**ASSIGNED TASK**
Without changing a thing, reproduce the entire listing and leave out its pictures.

**MATERIAL TO PROCESS**
§ §

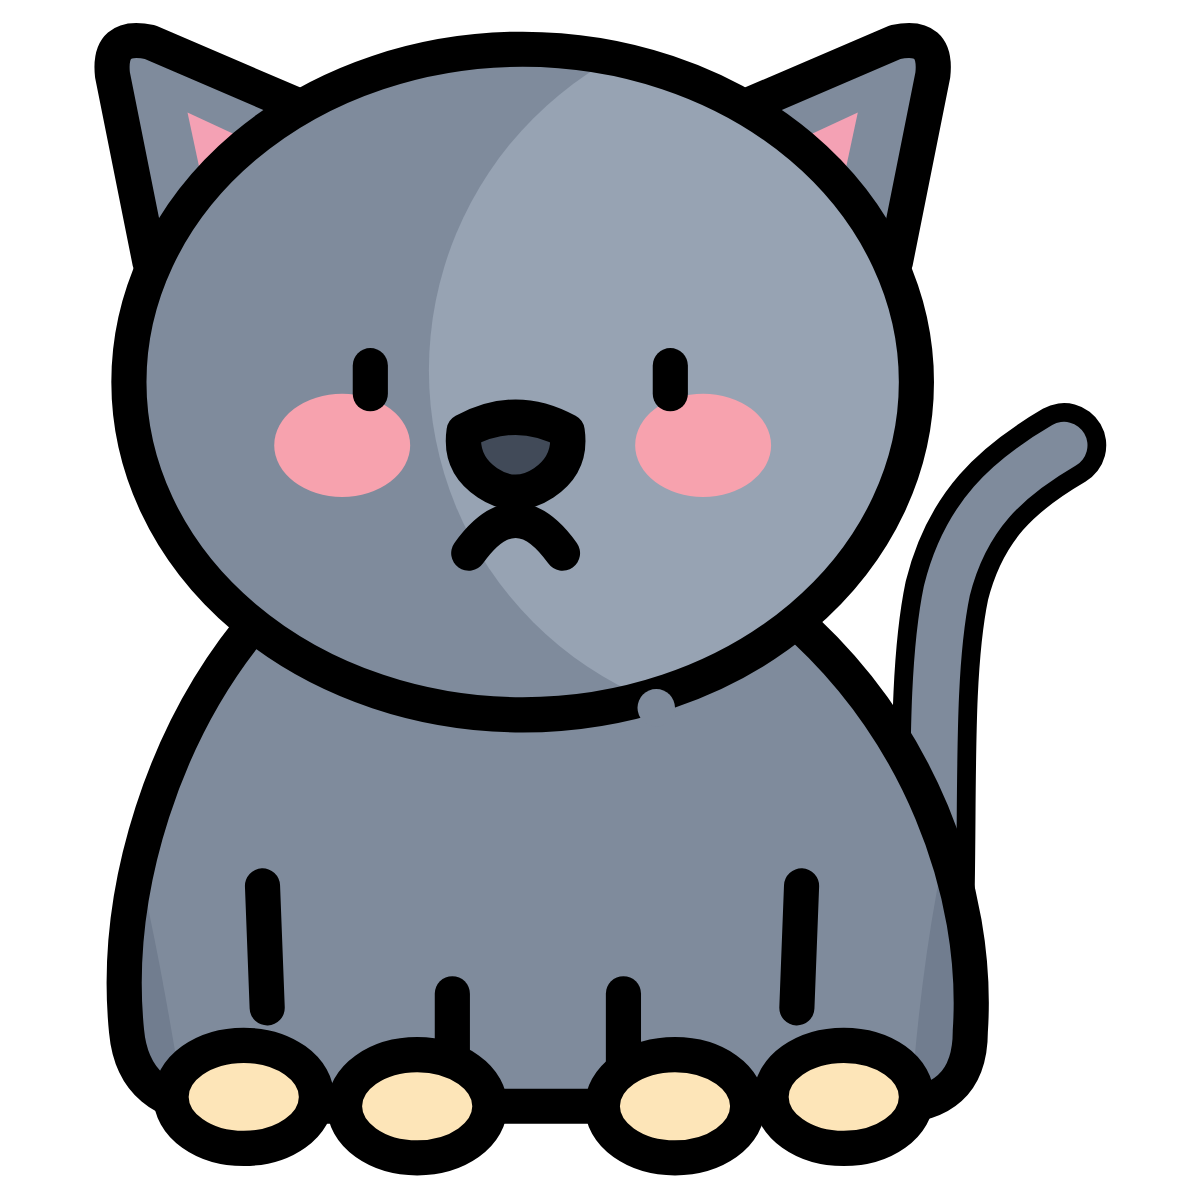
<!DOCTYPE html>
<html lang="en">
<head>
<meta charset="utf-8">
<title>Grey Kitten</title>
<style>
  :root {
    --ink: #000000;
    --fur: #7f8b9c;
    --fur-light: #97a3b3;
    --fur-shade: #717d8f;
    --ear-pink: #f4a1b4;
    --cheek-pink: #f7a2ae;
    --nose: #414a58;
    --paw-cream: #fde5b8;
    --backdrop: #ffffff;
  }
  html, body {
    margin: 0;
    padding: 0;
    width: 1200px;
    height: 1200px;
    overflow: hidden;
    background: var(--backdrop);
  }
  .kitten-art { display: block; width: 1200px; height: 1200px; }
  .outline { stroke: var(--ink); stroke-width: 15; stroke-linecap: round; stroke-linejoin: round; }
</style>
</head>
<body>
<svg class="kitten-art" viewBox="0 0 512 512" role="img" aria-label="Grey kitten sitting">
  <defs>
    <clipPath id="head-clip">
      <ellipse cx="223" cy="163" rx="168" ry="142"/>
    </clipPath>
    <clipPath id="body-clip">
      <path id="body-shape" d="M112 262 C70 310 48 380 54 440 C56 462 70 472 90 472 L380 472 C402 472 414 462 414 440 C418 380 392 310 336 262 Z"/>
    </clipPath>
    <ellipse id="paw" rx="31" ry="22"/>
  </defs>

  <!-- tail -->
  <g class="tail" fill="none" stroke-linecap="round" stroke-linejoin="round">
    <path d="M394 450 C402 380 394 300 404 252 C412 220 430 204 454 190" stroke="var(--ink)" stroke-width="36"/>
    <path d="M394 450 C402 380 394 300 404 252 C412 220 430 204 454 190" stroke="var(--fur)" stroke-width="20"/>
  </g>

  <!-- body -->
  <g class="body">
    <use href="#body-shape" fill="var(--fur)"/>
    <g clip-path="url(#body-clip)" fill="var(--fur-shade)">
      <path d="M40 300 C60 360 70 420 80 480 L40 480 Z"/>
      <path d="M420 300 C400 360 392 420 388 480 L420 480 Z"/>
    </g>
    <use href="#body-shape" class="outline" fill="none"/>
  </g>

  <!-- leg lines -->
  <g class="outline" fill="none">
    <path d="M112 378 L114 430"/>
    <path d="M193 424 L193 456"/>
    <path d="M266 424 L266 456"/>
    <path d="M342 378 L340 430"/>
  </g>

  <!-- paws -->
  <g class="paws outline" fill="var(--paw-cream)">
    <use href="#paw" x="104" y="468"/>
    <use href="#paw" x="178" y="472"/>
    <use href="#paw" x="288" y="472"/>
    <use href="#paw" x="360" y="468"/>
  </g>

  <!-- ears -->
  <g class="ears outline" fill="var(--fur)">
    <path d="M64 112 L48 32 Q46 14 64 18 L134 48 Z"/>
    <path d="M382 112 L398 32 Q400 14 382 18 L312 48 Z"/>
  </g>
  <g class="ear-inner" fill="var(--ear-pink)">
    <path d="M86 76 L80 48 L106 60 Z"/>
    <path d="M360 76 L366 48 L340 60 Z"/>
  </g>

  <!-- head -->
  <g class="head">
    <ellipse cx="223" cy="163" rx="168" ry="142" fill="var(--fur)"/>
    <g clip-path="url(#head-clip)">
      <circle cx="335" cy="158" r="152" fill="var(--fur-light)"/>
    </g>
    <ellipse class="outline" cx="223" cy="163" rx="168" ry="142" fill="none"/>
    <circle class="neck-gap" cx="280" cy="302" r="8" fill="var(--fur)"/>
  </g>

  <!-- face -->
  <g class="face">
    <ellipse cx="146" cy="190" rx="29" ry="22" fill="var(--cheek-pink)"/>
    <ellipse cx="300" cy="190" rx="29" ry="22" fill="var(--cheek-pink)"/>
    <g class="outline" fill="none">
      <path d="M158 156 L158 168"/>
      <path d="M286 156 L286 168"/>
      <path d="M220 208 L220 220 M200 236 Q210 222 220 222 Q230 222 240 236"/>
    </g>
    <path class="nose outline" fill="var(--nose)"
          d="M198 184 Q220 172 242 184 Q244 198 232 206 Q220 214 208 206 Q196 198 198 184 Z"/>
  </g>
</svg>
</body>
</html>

§ §

**TASK SOLUTION**
<!DOCTYPE html>
<html lang="en">
<head>
<meta charset="utf-8">
<title>Grey Kitten</title>
<style>
  :root {
    --ink: #000000;
    --fur: #7f8b9c;
    --fur-light: #97a3b3;
    --fur-shade: #717d8f;
    --ear-pink: #f4a1b4;
    --cheek-pink: #f7a2ae;
    --nose: #414a58;
    --paw-cream: #fde5b8;
    --backdrop: #ffffff;
  }
  html, body {
    margin: 0;
    padding: 0;
    width: 1200px;
    height: 1200px;
    overflow: hidden;
    background: var(--backdrop);
  }
  .kitten-art { display: block; width: 1200px; height: 1200px; }
  .outline { stroke: var(--ink); stroke-width: 15; stroke-linecap: round; stroke-linejoin: round; }
</style>
</head>
<body>
<svg class="kitten-art" viewBox="0 0 512 512" role="img" aria-label="Grey kitten sitting">
  <defs>
    <clipPath id="head-clip">
      <ellipse cx="223" cy="163" rx="168" ry="142"/>
    </clipPath>
    <clipPath id="body-clip">
      <path id="body-shape" d="M112 262 C70 310 48 380 54 440 C56 462 70 472 90 472 L380 472 C402 472 414 462 414 440 C418 380 392 310 336 262 Z"/>
    </clipPath>
    <ellipse id="paw" rx="31" ry="22"/>
  </defs>

  <!-- tail -->
  <g class="tail" fill="none" stroke-linecap="round" stroke-linejoin="round">
    <path d="M394 450 C402 380 394 300 404 252 C412 220 430 204 454 190" stroke="var(--ink)" stroke-width="36"/>
    <path d="M394 450 C402 380 394 300 404 252 C412 220 430 204 454 190" stroke="var(--fur)" stroke-width="20"/>
  </g>

  <!-- body -->
  <g class="body">
    <use href="#body-shape" fill="var(--fur)"/>
    <g clip-path="url(#body-clip)" fill="var(--fur-shade)">
      <path d="M40 300 C60 360 70 420 80 480 L40 480 Z"/>
      <path d="M420 300 C400 360 392 420 388 480 L420 480 Z"/>
    </g>
    <use href="#body-shape" class="outline" fill="none"/>
  </g>

  <!-- leg lines -->
  <g class="outline" fill="none">
    <path d="M112 378 L114 430"/>
    <path d="M193 424 L193 456"/>
    <path d="M266 424 L266 456"/>
    <path d="M342 378 L340 430"/>
  </g>

  <!-- paws -->
  <g class="paws outline" fill="var(--paw-cream)">
    <use href="#paw" x="104" y="468"/>
    <use href="#paw" x="178" y="472"/>
    <use href="#paw" x="288" y="472"/>
    <use href="#paw" x="360" y="468"/>
  </g>

  <!-- ears -->
  <g class="ears outline" fill="var(--fur)">
    <path d="M64 112 L48 32 Q46 14 64 18 L134 48 Z"/>
    <path d="M382 112 L398 32 Q400 14 382 18 L312 48 Z"/>
  </g>
  <g class="ear-inner" fill="var(--ear-pink)">
    <path d="M86 76 L80 48 L106 60 Z"/>
    <path d="M360 76 L366 48 L340 60 Z"/>
  </g>

  <!-- head -->
  <g class="head">
    <ellipse cx="223" cy="163" rx="168" ry="142" fill="var(--fur)"/>
    <g clip-path="url(#head-clip)">
      <circle cx="335" cy="158" r="152" fill="var(--fur-light)"/>
    </g>
    <ellipse class="outline" cx="223" cy="163" rx="168" ry="142" fill="none"/>
    <circle class="neck-gap" cx="280" cy="302" r="8" fill="var(--fur)"/>
  </g>

  <!-- face -->
  <g class="face">
    <ellipse cx="146" cy="190" rx="29" ry="22" fill="var(--cheek-pink)"/>
    <ellipse cx="300" cy="190" rx="29" ry="22" fill="var(--cheek-pink)"/>
    <g class="outline" fill="none">
      <path d="M158 156 L158 168"/>
      <path d="M286 156 L286 168"/>
      <path d="M220 208 L220 220 M200 236 Q210 222 220 222 Q230 222 240 236"/>
    </g>
    <path class="nose outline" fill="var(--nose)"
          d="M198 184 Q220 172 242 184 Q244 198 232 206 Q220 214 208 206 Q196 198 198 184 Z"/>
  </g>
</svg>
</body>
</html>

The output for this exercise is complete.